Louis Allen, an independent logger and father of four children, witnessed Lee’s murder and contacted the Justice Department. Several months after Hurst’s trial, the deputy sheriff informed Allen he knew about his contact with the Justice Department and broke his jaw. Allen was also economically harassed and jailed twice on false charges. After his second arrest, in 1963, he overhead the jailer say that a lynch mob was forming outside of the jail. Allen was able to send word to his sons, who stood guard outside of the jail that night. Due to the numerous direct and indirect death threats he received, Allen planned to move to Milwaukee on February 1, but on January 31, 1964, Allen was shot and murdered at his home. No one was ever charged for the murder.
Dittmer, John. Local People: The Struggle for Civil Rights in Mississippi. Champaign,
Illinois: The University of Illinois Press, 1995.
Newfield, Jack. A Prophetic Minority. New York: The New American Library, 1966.
Payne, Charles M. I’ve Got the Light of Freedom: The Organizing Tradition and the
Mississippi Freedom Struggle. Berkeley: The University of California Press, 1955.

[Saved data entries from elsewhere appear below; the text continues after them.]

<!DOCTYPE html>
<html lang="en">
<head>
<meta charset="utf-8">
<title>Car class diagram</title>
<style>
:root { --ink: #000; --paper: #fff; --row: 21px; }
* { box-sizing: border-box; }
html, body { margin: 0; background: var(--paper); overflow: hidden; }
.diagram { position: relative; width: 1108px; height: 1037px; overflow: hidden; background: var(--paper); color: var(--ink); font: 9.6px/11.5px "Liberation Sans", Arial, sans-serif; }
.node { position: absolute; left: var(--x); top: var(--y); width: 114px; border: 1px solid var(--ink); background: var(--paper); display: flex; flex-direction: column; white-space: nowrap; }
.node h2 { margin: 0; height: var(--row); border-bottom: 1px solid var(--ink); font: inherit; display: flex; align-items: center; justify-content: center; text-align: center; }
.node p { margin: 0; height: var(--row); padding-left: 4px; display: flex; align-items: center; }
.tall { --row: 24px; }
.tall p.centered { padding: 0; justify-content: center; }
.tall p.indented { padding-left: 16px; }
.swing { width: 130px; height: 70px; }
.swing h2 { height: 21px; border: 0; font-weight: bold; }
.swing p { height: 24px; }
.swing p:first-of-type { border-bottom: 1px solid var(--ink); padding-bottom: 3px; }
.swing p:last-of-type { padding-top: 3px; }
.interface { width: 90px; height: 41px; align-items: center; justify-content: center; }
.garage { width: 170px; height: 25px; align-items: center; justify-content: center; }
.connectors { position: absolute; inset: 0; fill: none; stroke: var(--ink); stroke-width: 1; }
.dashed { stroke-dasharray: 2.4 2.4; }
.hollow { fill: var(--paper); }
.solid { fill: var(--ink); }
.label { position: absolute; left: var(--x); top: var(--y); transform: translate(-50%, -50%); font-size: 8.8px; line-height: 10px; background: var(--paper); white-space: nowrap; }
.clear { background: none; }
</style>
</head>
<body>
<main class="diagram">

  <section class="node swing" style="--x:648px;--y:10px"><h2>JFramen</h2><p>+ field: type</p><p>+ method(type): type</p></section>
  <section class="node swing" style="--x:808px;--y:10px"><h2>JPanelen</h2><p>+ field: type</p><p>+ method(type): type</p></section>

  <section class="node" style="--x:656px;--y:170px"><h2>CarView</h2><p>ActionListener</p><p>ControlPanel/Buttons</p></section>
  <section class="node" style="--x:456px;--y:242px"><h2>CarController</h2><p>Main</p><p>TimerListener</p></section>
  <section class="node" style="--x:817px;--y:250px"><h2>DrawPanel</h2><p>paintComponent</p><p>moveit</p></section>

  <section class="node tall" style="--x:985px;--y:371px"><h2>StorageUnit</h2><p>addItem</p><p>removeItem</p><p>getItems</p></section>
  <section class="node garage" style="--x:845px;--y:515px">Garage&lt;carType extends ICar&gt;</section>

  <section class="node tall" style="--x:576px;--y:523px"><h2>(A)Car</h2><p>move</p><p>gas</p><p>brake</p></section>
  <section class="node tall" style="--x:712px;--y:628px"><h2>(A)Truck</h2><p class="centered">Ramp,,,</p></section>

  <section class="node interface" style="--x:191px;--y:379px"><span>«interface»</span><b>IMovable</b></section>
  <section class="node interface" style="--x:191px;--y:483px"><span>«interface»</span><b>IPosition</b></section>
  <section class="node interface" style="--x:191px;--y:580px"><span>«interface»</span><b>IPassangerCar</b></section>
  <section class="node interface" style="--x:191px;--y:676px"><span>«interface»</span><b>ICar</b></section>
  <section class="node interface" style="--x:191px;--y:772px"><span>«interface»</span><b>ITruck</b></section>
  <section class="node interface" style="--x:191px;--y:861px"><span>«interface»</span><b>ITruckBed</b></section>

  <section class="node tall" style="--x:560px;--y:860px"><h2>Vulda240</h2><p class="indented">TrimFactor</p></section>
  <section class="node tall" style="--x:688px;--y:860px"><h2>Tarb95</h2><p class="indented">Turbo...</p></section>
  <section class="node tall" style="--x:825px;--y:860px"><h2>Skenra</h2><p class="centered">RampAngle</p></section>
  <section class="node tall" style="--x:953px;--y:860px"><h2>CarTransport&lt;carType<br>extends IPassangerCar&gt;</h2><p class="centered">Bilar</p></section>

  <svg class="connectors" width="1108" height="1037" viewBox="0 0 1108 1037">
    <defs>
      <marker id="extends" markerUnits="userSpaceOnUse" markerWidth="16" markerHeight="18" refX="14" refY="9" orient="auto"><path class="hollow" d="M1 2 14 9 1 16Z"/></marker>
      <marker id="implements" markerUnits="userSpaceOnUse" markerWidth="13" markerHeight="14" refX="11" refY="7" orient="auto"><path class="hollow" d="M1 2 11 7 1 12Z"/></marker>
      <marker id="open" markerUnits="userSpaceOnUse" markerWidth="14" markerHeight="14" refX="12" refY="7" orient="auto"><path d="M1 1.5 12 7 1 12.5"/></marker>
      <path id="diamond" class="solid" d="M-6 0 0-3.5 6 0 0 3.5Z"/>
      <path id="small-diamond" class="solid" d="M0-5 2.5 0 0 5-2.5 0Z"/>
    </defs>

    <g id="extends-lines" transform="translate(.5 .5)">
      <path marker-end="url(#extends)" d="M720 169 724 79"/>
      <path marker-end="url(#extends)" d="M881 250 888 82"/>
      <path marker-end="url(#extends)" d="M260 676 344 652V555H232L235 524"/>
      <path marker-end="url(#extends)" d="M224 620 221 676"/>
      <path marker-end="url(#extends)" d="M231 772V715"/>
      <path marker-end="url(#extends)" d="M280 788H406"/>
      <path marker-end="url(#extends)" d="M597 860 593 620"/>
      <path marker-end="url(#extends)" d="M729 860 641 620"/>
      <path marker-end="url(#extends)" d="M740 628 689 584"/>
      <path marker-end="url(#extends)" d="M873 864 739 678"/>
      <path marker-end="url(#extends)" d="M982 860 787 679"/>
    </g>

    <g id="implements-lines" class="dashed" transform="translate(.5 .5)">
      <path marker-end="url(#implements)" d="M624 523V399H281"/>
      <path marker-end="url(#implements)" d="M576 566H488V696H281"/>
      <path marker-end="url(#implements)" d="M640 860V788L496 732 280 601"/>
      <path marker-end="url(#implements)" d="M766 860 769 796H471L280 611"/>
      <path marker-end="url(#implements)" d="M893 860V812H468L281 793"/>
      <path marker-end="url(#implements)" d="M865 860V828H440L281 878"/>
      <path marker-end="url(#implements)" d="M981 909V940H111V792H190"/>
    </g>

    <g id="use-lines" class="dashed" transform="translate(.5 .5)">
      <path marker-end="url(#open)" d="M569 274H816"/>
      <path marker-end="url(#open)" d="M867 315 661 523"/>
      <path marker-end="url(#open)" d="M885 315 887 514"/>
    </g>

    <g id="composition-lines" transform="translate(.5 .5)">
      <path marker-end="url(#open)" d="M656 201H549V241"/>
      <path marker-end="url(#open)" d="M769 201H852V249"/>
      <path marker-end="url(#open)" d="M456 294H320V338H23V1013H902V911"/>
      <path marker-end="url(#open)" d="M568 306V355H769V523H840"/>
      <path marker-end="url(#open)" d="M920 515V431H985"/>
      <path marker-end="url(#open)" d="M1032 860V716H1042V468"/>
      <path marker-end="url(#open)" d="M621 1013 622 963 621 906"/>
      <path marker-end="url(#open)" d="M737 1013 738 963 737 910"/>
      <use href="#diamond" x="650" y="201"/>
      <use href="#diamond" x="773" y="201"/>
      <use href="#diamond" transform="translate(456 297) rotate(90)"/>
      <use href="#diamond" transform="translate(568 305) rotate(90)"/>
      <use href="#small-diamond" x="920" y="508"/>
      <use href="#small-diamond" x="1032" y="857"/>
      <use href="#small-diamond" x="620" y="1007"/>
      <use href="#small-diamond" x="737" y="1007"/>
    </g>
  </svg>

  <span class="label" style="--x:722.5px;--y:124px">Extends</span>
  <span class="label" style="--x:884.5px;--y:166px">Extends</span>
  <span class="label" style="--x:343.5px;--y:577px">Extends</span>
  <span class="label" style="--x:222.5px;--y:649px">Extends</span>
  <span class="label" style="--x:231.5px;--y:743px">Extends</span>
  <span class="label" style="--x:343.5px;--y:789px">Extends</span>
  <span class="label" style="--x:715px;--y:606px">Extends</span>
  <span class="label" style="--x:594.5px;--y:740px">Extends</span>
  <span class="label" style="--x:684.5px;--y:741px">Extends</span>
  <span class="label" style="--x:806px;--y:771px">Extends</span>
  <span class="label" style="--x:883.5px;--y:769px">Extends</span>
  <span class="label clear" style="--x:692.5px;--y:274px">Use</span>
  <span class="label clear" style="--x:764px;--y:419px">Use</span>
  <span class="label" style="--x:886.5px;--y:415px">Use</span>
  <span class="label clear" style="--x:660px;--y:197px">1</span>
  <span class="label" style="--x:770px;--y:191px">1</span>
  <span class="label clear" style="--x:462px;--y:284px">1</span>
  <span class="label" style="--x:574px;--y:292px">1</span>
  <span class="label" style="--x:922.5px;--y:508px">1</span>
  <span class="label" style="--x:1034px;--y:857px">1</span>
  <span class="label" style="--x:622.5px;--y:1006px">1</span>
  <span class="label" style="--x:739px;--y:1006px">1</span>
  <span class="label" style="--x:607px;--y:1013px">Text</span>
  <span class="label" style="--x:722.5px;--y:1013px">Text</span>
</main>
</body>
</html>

Zinn, Howard. SNCC: The New Abolitionists. Cambridge Massachusetts: South End Press, 1964.